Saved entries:
——————

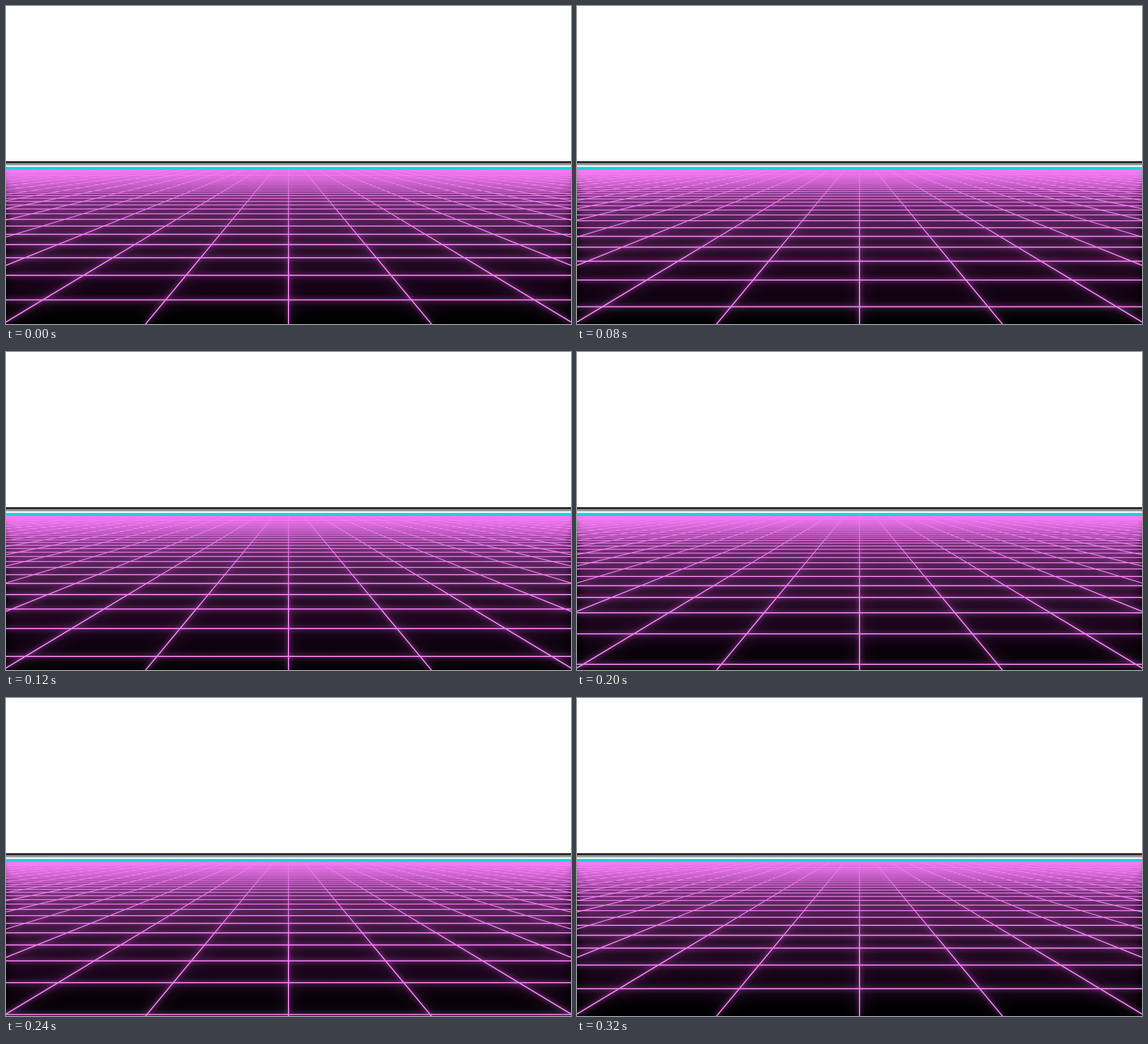
These frames come from a looping animation (998 px wide and 561 px high, 0.36 s). An HTML page with a canvas:

```html
<!DOCTYPE html>
<html lang="en">
<head>
<meta charset="utf-8">
<title>Neon grid</title>
<style>
  html, body { margin: 0; width: 100%; height: 100%; overflow: hidden; background: #fff; }
  canvas { display: block; }
</style>
</head>
<body>
<canvas id="stage" width="998" height="561"></canvas>
<script>
const W = 998, H = 561, CENTER = 499;
const VANISH = 257.5;      // height of the vanishing point
const FLOOR = 289;         // top of the visible floor
const DEPTH = 1310;        // row distance below the vanishing point = DEPTH / z
const SPREAD = 499 / 600;  // sideways slope between neighbouring rails
const NEAREST = 5.02, FAR = 20;
const LOOP = 360, STEPS = 9;

const ctx = document.getElementById('stage').getContext('2d');

function makeLayer() {
  const layer = document.createElement('canvas');
  layer.width = W;
  layer.height = H;
  return layer.getContext('2d');
}
const grid = makeLayer(), glow = makeLayer();

const rowWidth = d => Math.min(2, 0.4 + d * 0.01);
const railWidth = d => Math.min(2, 0.6 + d * 0.007);

function drawRail(n) {
  const slope = n * SPREAD, stretch = Math.hypot(1, slope) / 2;
  const bottom = H - VANISH + 4;
  const edge = (d, side) =>
    grid.lineTo(CENTER + slope * d + side * railWidth(d) * stretch, VANISH + d);
  grid.beginPath();
  edge(FAR, -1);
  edge(200, -1);
  edge(bottom, -1);
  edge(bottom, 1);
  edge(200, 1);
  edge(FAR, 1);
  grid.fill();
}

function drawGrid(phase) {
  grid.clearRect(0, 0, W, H);
  grid.fillStyle = '#f882f8';
  for (let z = NEAREST - 1 - phase; z < DEPTH / FAR; z++) {
    const d = DEPTH / z, w = rowWidth(d);
    grid.fillRect(0, VANISH + d - w / 2, W, w);
  }
  for (let n = -30; n <= 30; n++) drawRail(n);
}

function tintGlow() {
  glow.globalCompositeOperation = 'copy';
  glow.drawImage(grid.canvas, 0, 0);
  glow.globalCompositeOperation = 'source-in';
  glow.fillStyle = '#e468e6';
  glow.fillRect(0, 0, W, H);
}

function band(color, top, bottom) {
  ctx.fillStyle = color;
  ctx.fillRect(0, top, W, bottom - top);
}

function drawHorizon() {
  band('#fff', 0, FLOOR);
  band('#000', 274, 276);
  band('#626262', 276, 278);
  band('#9c9c9c', 278, 281);
  band('#f0f6f6', 281, 284);
  band('#18d2dc', 284, FLOOR);
}

const haze = ctx.createLinearGradient(0, FLOOR, 0, 550);
haze.addColorStop(0, '#5a225a');
haze.addColorStop(0.25, '#280c28');
haze.addColorStop(0.55, '#1a061a');
haze.addColorStop(0.85, '#0e000f');
haze.addColorStop(1, '#000');

function drawHaze() {
  ctx.filter = 'blur(12px)';
  band(haze, VANISH - 20, 550);
}

function drawBlur(radius, alpha) {
  ctx.filter = `blur(${radius}px)`;
  ctx.globalAlpha = alpha;
  ctx.drawImage(glow.canvas, 0, 0);
}

function render(step) {
  drawGrid(step / STEPS);
  tintGlow();
  drawHorizon();
  ctx.save();
  ctx.beginPath();
  ctx.rect(0, FLOOR, W, H - FLOOR);
  ctx.clip();
  band('#000', FLOOR, H);
  drawHaze();
  drawBlur(13, 0.8);
  drawBlur(4.5, 0.9);
  ctx.filter = 'none';
  ctx.globalAlpha = 1;
  ctx.drawImage(grid.canvas, 0, 0);
  ctx.restore();
}

let shown = 0, start;
render(0);

function tick(now) {
  start ??= now;
  const step = Math.floor((now - start) % LOOP / (LOOP / STEPS));
  if (step !== shown) render(shown = step);
  requestAnimationFrame(tick);
}
requestAnimationFrame(tick);
</script>
</body>
</html>
```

——————

◆ **Activity**: When copying the entries above, keep each word as it is and exclude any image.

◆ **Result of the task**:
These frames come from a looping animation (998 px wide and 561 px high, 0.36 s). An HTML page with a canvas:

```html
<!DOCTYPE html>
<html lang="en">
<head>
<meta charset="utf-8">
<title>Neon grid</title>
<style>
  html, body { margin: 0; width: 100%; height: 100%; overflow: hidden; background: #fff; }
  canvas { display: block; }
</style>
</head>
<body>
<canvas id="stage" width="998" height="561"></canvas>
<script>
const W = 998, H = 561, CENTER = 499;
const VANISH = 257.5;      // height of the vanishing point
const FLOOR = 289;         // top of the visible floor
const DEPTH = 1310;        // row distance below the vanishing point = DEPTH / z
const SPREAD = 499 / 600;  // sideways slope between neighbouring rails
const NEAREST = 5.02, FAR = 20;
const LOOP = 360, STEPS = 9;

const ctx = document.getElementById('stage').getContext('2d');

function makeLayer() {
  const layer = document.createElement('canvas');
  layer.width = W;
  layer.height = H;
  return layer.getContext('2d');
}
const grid = makeLayer(), glow = makeLayer();

const rowWidth = d => Math.min(2, 0.4 + d * 0.01);
const railWidth = d => Math.min(2, 0.6 + d * 0.007);

function drawRail(n) {
  const slope = n * SPREAD, stretch = Math.hypot(1, slope) / 2;
  const bottom = H - VANISH + 4;
  const edge = (d, side) =>
    grid.lineTo(CENTER + slope * d + side * railWidth(d) * stretch, VANISH + d);
  grid.beginPath();
  edge(FAR, -1);
  edge(200, -1);
  edge(bottom, -1);
  edge(bottom, 1);
  edge(200, 1);
  edge(FAR, 1);
  grid.fill();
}

function drawGrid(phase) {
  grid.clearRect(0, 0, W, H);
  grid.fillStyle = '#f882f8';
  for (let z = NEAREST - 1 - phase; z < DEPTH / FAR; z++) {
    const d = DEPTH / z, w = rowWidth(d);
    grid.fillRect(0, VANISH + d - w / 2, W, w);
  }
  for (let n = -30; n <= 30; n++) drawRail(n);
}

function tintGlow() {
  glow.globalCompositeOperation = 'copy';
  glow.drawImage(grid.canvas, 0, 0);
  glow.globalCompositeOperation = 'source-in';
  glow.fillStyle = '#e468e6';
  glow.fillRect(0, 0, W, H);
}

function band(color, top, bottom) {
  ctx.fillStyle = color;
  ctx.fillRect(0, top, W, bottom - top);
}

function drawHorizon() {
  band('#fff', 0, FLOOR);
  band('#000', 274, 276);
  band('#626262', 276, 278);
  band('#9c9c9c', 278, 281);
  band('#f0f6f6', 281, 284);
  band('#18d2dc', 284, FLOOR);
}

const haze = ctx.createLinearGradient(0, FLOOR, 0, 550);
haze.addColorStop(0, '#5a225a');
haze.addColorStop(0.25, '#280c28');
haze.addColorStop(0.55, '#1a061a');
haze.addColorStop(0.85, '#0e000f');
haze.addColorStop(1, '#000');

function drawHaze() {
  ctx.filter = 'blur(12px)';
  band(haze, VANISH - 20, 550);
}

function drawBlur(radius, alpha) {
  ctx.filter = `blur(${radius}px)`;
  ctx.globalAlpha = alpha;
  ctx.drawImage(glow.canvas, 0, 0);
}

function render(step) {
  drawGrid(step / STEPS);
  tintGlow();
  drawHorizon();
  ctx.save();
  ctx.beginPath();
  ctx.rect(0, FLOOR, W, H - FLOOR);
  ctx.clip();
  band('#000', FLOOR, H);
  drawHaze();
  drawBlur(13, 0.8);
  drawBlur(4.5, 0.9);
  ctx.filter = 'none';
  ctx.globalAlpha = 1;
  ctx.drawImage(grid.canvas, 0, 0);
  ctx.restore();
}

let shown = 0, start;
render(0);

function tick(now) {
  start ??= now;
  const step = Math.floor((now - start) % LOOP / (LOOP / STEPS));
  if (step !== shown) render(shown = step);
  requestAnimationFrame(tick);
}
requestAnimationFrame(tick);
</script>
</body>
</html>
```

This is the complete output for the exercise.